WORK ITEM
Extract each line from the entries below that has the string "pixel" in it.

━━━━━━━━━━━━━━━━━━━━━━━━━━━━━━

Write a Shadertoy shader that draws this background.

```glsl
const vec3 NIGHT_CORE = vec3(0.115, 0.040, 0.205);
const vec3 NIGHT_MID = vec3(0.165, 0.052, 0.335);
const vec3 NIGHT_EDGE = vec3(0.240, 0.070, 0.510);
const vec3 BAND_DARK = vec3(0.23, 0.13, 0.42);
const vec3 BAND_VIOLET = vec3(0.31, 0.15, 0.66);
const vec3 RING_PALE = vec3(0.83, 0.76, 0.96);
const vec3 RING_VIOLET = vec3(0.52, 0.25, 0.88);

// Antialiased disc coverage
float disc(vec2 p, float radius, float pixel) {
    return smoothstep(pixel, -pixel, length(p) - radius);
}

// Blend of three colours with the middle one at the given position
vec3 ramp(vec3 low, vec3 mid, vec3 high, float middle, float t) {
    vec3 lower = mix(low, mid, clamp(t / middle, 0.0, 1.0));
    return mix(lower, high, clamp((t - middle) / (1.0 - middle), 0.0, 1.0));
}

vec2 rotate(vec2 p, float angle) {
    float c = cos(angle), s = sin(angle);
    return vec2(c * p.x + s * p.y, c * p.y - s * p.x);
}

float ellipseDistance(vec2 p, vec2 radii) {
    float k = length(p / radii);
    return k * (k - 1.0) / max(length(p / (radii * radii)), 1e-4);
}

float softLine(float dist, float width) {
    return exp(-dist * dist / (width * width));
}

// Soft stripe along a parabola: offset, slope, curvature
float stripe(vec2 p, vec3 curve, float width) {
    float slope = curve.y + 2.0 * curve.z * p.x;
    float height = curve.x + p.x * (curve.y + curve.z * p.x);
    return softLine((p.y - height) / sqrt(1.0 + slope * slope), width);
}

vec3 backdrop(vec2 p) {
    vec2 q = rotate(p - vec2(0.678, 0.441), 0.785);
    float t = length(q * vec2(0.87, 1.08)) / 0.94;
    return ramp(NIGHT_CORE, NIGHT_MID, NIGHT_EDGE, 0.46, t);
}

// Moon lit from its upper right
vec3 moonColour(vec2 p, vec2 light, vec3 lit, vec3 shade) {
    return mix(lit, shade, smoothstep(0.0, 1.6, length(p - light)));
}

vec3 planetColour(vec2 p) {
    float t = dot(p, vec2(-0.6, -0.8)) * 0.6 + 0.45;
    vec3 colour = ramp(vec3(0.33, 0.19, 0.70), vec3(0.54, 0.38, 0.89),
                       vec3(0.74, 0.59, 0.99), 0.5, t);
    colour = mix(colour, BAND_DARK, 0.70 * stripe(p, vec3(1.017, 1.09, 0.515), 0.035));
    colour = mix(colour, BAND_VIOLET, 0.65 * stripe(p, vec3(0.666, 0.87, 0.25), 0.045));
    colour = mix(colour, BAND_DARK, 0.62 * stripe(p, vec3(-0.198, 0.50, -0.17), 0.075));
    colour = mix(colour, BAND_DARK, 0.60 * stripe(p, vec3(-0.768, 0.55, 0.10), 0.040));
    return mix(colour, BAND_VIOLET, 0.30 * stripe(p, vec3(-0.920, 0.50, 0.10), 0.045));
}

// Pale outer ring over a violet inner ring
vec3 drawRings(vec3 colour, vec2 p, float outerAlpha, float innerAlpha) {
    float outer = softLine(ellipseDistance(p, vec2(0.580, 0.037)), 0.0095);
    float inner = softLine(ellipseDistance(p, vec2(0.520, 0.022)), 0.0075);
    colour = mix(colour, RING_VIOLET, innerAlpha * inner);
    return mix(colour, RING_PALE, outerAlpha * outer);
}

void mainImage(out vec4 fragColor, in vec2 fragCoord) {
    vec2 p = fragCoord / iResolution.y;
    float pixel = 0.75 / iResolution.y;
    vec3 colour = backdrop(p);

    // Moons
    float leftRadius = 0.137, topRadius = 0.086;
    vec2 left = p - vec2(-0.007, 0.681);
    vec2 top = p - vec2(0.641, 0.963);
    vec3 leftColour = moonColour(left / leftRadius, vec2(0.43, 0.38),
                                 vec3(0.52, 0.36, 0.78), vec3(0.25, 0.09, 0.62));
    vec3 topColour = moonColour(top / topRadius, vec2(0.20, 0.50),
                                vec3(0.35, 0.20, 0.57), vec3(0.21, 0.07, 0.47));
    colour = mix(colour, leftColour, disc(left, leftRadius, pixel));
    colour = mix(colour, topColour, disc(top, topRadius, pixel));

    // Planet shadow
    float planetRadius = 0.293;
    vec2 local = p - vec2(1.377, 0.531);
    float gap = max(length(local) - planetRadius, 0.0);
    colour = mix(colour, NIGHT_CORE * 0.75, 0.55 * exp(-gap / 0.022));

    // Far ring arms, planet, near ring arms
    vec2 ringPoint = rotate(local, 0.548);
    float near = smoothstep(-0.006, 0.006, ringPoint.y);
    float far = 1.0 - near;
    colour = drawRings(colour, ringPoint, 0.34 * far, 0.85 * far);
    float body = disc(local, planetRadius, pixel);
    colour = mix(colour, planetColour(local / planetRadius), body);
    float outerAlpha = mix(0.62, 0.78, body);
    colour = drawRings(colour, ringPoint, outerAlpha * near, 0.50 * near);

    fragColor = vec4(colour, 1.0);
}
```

━━━━━━━━━━━━━━━━━━━━━━━━━━━━━━

TASK RESULT
float disc(vec2 p, float radius, float pixel) {
    return smoothstep(pixel, -pixel, length(p) - radius);
    float pixel = 0.75 / iResolution.y;
    colour = mix(colour, leftColour, disc(left, leftRadius, pixel));
    colour = mix(colour, topColour, disc(top, topRadius, pixel));
    float body = disc(local, planetRadius, pixel);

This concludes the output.